The University Record, January 31, 1994

Comer: Failure to help all children succeed will lead to national decline, repressive measures that affect all

By John Woodford
Executive Editor, Michigan Today

“We have to make it possible for all our kids to succeed,” Yale University child psychiatrist James P. Comer told a large audience in the Power Center for the Performing Arts. Failure to do so, he predicted, will lead inevitably to national decline by the turn of the century, and widescale repressive measures affecting all Americans.

Comer based his talk, “Maggie’s American Dream: Parents and Mental Health,” on his mother’s vow that all of her children would become well-educated. Despite her and her husband’s origins in poverty and their limited formal education, she saw her children earn a total of 13 higher-education degrees.

Comer, who also is associate dean of the Yale Medical School, became interested in “why so many bright kids” in New Haven’s predominantly Black public schools “didn’t develop academically.”

He recalled that his three best friends in grade school were “as bright and able as anyone in my family or school,” but did not pursue higher education and later succumbed to alcoholism, crime and drug abuse. “No society can sustain that kind of loss of bright young people on a sustained basis and survive. The only difference between me and them was what went on in our home. Our parents gave us instruction on how to be successful.”

Comer decided to see whether the rules of conduct his mother and father instilled in their children could work in an economically disadvantaged public school despite the fact that social, economic and cultural stresses on all families, let alone poor ones, “make it harder to raise our children today than ever before.”

“In the 1865–1900 period,” he said, “we were an agricultural society.

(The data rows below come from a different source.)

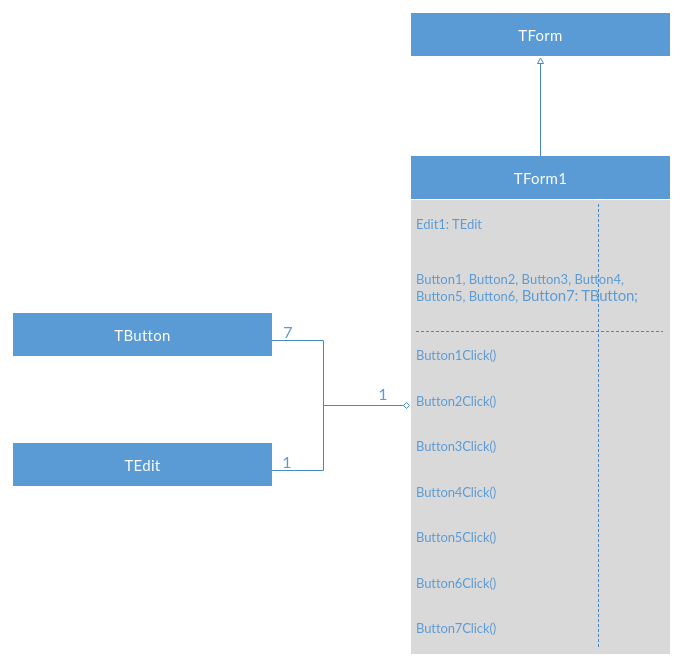
<!DOCTYPE html>
<html lang="en">
<head>
<meta charset="utf-8">
<title>TForm1 class diagram</title>
<style>
  :root {
    --blue: #5b9bd5;
    --line: #4a8ac4;
    --panel: #d9d9d9;
    --paper: #ffffff;
  }
  * { box-sizing: border-box; margin: 0; padding: 0; }
  html, body { width: 683px; height: 667px; overflow: hidden; background: var(--paper); }
  body { font-family: Lato, "Open Sans", sans-serif; color: var(--blue); }

  .diagram { position: relative; width: 683px; height: 667px; overflow: hidden; }
  .connectors { position: absolute; inset: 0; }

  .class { position: absolute; width: 259px; }
  .class-name {
    display: flex; align-items: center; justify-content: center;
    height: 43px; background: var(--blue); color: var(--paper);
    font-size: 15px; font-weight: 400; letter-spacing: 0.3px;
  }
  .tform { left: 411px; top: 13px; }
  .tform1 { left: 411px; top: 156px; }
  .tbutton { left: 13px; top: 313px; }
  .tedit { left: 13px; top: 443px; }

  .members {
    display: grid; grid-template-rows: 131px 323px;
    height: 454px; margin-top: 1px; background: var(--panel);
    font-size: 13px; line-height: 17px; white-space: nowrap;
  }
  .attributes { display: flex; flex-direction: column; gap: 38px; padding: 16px 5px 0; }
  .large { font-size: 15px; line-height: 15px; letter-spacing: -0.2px; }
  .methods {
    display: flex; flex-direction: column; justify-content: space-between;
    padding: 16px 5px 17px; list-style: none; letter-spacing: -0.1px;
  }

  .count {
    position: absolute; width: 16px; text-align: center;
    font-size: 16px; line-height: 20px;
  }
  .count-button { left: 280px; top: 322px; }
  .count-edit { left: 279px; top: 452px; }
  .count-form { left: 375px; top: 384px; }
</style>
</head>
<body>
<main class="diagram">
  <section class="class tform"><h2 class="class-name">TForm</h2></section>

  <section class="class tform1">
    <h2 class="class-name">TForm1</h2>
    <div class="members">
      <div class="attributes">
        <p>Edit1: TEdit</p>
        <p>Button1, Button2, Button3, Button4,<br>Button5, Button6, <span class="large">Button7: TButton;</span></p>
      </div>
      <ul class="methods">
        <li>Button1Click()</li>
        <li>Button2Click()</li>
        <li>Button3Click()</li>
        <li>Button4Click()</li>
        <li>Button5Click()</li>
        <li>Button6Click()</li>
        <li>Button7Click()</li>
      </ul>
    </div>
  </section>

  <section class="class tbutton"><h2 class="class-name">TButton</h2></section>
  <section class="class tedit"><h2 class="class-name">TEdit</h2></section>

  <svg class="connectors" width="683" height="667" viewBox="0 0 683 667" fill="none" stroke="var(--line)" aria-hidden="true">
    <g class="inheritance">
      <line x1="540.5" y1="64" x2="540.5" y2="156"/>
      <polygon points="540.5,58 543.5,63.5 537.5,63.5" fill="var(--paper)"/>
    </g>
    <g class="aggregation">
      <path d="M272 340.5H323.5V470.5H272M323.5 405.5H404"/>
      <polygon points="403.5,405.5 406.5,402.5 409.5,405.5 406.5,408.5" fill="var(--paper)"/>
    </g>
    <g class="dividers" stroke-dasharray="3 2">
      <line x1="598.5" y1="204" x2="598.5" y2="647"/>
      <line x1="416" y1="331.5" x2="663" y2="331.5"/>
    </g>
  </svg>

  <span class="count count-button">7</span>
  <span class="count count-edit">1</span>
  <span class="count count-form">1</span>
</main>
</body>
</html>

Then from 1900 to 1945 a moderate level of education was needed to have a useful role in society. From 1945 to 1980, people needed a high level of education to be assured a role in society. After 1980, even with a high level of education, you can find yourself vulnerable, and unsure of gaining a role in society.”

This process took place over three generations of American society, but African Americans and some other groups were unable to enter into it in significant numbers. “In the critical period from 1945 to 1980, when people needed a high level of education to be sure of gainful employment, from eight to 20 times more money was spent to educate a white child than a Black child. This experience decreased Black economic and political power. Blacks were undereducated and therefore were first to fall off the social ladder, except for those who got into the mainstream before 1980, who have fared relatively well.”

To help children who lacked nurturing experiences at home, Comer in 1968 took a team into two elementary schools in New Haven that were 99 percent Black and ranked next to last in academic performance in the district’s 33 schools. The 4th graders tested 19 months behind the norm. But by 1979 they were at grade level, and by 1984 they were scoring a year above grade level and had the best attendance rate of any district school.

They did it by replacing the traditional administrative structure with a management team of faculty, administrators and parents. “Involving parents helped us create a community within the school since there was no sense of community in the neighborhood. This connected kids with powerful adults.”

The schools followed three guidelines:

  • “No-fault, that is no finger-pointing of blame at anyone for any problem;

  • “Decision by consensus rather than vote; and

  • “No paralysis—neither a principal nor a student could just do nothing in response to any problem that was identified.

    “We provided a culture, a climate and relationships in which parents and teachers could give students the kind of information I received from my parents. Children pick it up if you don’t like them. We provided them with important and supportive persons in their lives.”

    But “Maggie’s dream, our dream, is in trouble,” Comer concluded. “We must examine our lives and look at and think about the anger we may feel, and then use it to make a difference for all our children in all our families.

    “We can’t be a successful and wealthy nation if we don’t make coalitions, and through those coalitions, change the policies and programs of the larger society that affect families, particularly the African American families that have been under stress for so long. You can’t drop a baton in a race and expect to win it. If you drop it and run on too far, then run back to pick it up, you aren’t likely to win that race.”

    Comer’s presentation was sponsored by the Medical School; schools of Dentistry, Nursing and Public Health; U-M Hospitals; College of Pharmacy; and the Office of the Vice Provost for Medical Affairs.